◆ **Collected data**

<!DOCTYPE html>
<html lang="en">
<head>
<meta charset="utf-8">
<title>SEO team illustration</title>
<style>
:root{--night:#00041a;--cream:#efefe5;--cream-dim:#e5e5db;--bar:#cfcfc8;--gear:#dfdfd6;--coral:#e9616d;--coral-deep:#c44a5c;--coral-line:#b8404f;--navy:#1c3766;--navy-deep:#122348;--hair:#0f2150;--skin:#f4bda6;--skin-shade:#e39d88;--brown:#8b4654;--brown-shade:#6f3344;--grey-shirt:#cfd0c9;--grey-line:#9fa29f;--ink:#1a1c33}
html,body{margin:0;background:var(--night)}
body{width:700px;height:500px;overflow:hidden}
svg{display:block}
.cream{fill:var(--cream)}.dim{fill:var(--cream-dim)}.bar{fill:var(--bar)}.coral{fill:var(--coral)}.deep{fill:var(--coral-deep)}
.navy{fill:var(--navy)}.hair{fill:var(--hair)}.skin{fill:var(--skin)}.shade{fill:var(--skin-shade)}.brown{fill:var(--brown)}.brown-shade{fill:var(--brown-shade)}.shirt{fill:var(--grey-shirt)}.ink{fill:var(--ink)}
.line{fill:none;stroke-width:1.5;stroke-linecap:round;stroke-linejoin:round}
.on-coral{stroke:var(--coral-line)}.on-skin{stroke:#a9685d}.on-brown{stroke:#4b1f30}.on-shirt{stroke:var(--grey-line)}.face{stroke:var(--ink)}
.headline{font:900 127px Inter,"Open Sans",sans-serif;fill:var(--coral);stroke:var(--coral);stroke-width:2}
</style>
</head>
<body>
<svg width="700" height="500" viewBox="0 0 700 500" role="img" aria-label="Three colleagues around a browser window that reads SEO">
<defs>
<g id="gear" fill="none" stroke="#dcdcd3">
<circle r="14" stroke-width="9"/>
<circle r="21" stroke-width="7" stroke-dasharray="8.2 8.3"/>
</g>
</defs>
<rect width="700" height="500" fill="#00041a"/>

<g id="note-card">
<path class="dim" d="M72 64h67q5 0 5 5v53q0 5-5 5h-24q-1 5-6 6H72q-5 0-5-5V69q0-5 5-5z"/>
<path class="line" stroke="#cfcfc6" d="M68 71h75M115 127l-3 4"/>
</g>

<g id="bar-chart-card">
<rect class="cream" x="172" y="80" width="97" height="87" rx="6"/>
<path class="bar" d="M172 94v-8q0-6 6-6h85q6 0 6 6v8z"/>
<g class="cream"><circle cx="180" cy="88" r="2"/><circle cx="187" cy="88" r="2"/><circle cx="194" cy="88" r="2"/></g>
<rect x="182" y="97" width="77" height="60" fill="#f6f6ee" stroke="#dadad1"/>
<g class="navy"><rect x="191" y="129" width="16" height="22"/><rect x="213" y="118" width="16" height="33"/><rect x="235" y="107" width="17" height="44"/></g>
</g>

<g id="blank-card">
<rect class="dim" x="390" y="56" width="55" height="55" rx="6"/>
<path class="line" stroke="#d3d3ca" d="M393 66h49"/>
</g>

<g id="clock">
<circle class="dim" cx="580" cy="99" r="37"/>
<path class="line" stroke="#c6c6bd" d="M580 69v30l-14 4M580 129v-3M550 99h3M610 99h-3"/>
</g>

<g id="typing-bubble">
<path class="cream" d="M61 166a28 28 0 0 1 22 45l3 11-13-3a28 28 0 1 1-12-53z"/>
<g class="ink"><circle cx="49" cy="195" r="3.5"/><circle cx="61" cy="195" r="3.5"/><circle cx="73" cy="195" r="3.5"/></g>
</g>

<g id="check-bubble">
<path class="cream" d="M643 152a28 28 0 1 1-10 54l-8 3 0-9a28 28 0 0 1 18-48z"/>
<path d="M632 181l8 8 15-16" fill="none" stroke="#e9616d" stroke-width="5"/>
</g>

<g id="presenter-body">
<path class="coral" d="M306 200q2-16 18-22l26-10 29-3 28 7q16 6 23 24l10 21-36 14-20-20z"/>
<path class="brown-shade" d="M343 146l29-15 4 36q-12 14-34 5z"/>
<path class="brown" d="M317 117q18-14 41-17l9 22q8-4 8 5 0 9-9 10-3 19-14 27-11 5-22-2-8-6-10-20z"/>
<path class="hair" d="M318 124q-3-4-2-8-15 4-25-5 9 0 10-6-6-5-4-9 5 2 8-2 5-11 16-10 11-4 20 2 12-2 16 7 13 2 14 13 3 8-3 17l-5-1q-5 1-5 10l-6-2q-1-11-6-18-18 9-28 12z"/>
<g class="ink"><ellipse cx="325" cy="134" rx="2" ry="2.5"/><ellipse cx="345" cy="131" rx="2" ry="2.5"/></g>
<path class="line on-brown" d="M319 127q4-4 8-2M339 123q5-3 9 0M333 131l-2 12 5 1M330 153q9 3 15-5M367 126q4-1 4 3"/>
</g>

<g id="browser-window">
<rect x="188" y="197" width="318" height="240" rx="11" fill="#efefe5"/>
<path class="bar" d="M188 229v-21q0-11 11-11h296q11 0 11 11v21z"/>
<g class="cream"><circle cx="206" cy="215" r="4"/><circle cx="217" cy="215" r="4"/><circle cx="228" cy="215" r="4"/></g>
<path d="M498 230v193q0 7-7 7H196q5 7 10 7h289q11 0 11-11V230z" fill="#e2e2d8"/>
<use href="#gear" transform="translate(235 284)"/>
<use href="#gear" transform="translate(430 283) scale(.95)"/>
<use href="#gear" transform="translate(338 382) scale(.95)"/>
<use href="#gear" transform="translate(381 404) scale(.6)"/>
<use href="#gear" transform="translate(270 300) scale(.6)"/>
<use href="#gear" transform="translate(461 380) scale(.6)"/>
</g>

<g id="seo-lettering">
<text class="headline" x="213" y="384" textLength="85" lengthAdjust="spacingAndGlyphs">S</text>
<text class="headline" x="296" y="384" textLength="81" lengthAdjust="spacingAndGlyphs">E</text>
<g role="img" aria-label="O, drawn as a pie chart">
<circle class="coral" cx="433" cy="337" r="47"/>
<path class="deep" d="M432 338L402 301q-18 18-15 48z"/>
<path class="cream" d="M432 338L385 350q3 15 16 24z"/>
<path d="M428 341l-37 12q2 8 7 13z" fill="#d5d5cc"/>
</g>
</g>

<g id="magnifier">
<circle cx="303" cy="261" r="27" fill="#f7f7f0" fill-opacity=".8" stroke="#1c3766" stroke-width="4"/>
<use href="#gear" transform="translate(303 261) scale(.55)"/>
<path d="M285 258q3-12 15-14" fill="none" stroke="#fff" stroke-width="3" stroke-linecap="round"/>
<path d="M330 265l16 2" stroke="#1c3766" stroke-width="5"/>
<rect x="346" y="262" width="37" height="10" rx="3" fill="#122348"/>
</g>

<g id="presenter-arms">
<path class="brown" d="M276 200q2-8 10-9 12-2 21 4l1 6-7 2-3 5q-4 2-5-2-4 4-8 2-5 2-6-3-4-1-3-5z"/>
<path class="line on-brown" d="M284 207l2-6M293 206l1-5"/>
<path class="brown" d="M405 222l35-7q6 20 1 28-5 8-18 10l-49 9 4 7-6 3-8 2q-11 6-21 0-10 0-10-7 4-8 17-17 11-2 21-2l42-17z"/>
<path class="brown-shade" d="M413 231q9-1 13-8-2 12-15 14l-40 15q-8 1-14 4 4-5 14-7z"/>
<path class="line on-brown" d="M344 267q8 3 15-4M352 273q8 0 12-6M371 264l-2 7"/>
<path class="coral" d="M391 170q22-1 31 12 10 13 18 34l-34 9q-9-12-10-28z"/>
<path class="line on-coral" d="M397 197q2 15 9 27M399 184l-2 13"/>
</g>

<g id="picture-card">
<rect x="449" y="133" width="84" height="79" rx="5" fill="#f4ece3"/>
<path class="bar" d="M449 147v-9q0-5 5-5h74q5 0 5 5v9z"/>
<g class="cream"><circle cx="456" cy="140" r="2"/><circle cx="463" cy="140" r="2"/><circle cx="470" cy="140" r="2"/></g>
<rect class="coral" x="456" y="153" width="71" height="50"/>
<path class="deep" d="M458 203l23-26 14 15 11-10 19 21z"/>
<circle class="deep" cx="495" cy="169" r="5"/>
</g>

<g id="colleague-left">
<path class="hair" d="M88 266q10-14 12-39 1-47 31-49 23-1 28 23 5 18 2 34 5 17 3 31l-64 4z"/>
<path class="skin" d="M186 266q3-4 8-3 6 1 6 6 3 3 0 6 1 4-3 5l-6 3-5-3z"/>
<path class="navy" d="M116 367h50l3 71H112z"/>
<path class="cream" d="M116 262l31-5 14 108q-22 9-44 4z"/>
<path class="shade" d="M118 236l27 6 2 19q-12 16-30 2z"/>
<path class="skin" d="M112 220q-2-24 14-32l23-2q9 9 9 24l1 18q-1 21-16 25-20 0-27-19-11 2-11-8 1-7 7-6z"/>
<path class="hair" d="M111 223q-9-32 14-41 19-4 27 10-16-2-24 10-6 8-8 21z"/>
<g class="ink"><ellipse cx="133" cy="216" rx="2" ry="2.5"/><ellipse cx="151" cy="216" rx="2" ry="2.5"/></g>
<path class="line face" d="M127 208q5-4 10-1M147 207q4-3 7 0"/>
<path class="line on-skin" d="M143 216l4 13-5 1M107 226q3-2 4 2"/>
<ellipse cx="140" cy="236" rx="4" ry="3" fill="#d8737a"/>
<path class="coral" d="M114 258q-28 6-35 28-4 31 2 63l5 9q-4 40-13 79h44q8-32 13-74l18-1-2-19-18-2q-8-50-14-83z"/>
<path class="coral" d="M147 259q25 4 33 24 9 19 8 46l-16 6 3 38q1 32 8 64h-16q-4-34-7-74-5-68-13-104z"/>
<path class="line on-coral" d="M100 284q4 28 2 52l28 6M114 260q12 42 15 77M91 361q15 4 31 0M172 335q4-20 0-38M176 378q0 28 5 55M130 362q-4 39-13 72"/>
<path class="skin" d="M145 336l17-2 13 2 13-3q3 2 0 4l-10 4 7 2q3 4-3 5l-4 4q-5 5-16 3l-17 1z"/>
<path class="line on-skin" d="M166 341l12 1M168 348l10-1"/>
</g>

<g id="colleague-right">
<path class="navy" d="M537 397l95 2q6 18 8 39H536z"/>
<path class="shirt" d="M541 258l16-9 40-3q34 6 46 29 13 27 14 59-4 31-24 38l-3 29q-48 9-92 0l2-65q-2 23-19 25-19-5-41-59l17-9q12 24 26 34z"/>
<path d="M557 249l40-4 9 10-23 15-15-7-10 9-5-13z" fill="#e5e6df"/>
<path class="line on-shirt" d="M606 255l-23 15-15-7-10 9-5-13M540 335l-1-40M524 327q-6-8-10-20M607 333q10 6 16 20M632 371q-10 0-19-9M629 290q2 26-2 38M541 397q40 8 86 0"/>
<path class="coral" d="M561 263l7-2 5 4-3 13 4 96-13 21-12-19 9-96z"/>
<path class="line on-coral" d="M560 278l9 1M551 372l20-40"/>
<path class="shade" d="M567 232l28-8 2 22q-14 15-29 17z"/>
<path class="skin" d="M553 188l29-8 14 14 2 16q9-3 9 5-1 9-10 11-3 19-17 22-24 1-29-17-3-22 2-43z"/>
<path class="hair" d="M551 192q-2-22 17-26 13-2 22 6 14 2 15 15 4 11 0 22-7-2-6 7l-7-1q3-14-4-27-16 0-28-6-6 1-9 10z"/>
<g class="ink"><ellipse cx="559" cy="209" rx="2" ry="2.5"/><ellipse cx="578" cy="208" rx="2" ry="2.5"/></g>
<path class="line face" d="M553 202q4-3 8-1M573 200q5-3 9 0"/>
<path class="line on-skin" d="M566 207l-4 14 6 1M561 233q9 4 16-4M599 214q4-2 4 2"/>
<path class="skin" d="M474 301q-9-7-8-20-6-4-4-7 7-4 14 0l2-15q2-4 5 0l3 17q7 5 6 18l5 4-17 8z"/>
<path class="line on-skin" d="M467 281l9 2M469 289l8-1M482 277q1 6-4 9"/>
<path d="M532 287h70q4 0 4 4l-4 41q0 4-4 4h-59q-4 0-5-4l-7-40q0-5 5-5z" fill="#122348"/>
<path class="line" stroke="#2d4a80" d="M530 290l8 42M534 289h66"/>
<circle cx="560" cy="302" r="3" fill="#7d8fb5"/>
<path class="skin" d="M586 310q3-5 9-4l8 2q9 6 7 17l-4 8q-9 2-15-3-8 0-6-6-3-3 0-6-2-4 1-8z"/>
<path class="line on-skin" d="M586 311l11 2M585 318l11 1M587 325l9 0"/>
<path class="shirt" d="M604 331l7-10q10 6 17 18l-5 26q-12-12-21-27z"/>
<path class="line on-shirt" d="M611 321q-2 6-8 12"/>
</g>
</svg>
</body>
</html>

◆ **What to do**
Return, unchanged, the run of lines above that opens with the line containing "397l95 2q6 18" and closes with the line containing "255l-23 15-15-7-10 9-5-13M540". Include both.

◆ **Answer to the problem**
<path class="navy" d="M537 397l95 2q6 18 8 39H536z"/>
<path class="shirt" d="M541 258l16-9 40-3q34 6 46 29 13 27 14 59-4 31-24 38l-3 29q-48 9-92 0l2-65q-2 23-19 25-19-5-41-59l17-9q12 24 26 34z"/>
<path d="M557 249l40-4 9 10-23 15-15-7-10 9-5-13z" fill="#e5e6df"/>
<path class="line on-shirt" d="M606 255l-23 15-15-7-10 9-5-13M540 335l-1-40M524 327q-6-8-10-20M607 333q10 6 16 20M632 371q-10 0-19-9M629 290q2 26-2 38M541 397q40 8 86 0"/>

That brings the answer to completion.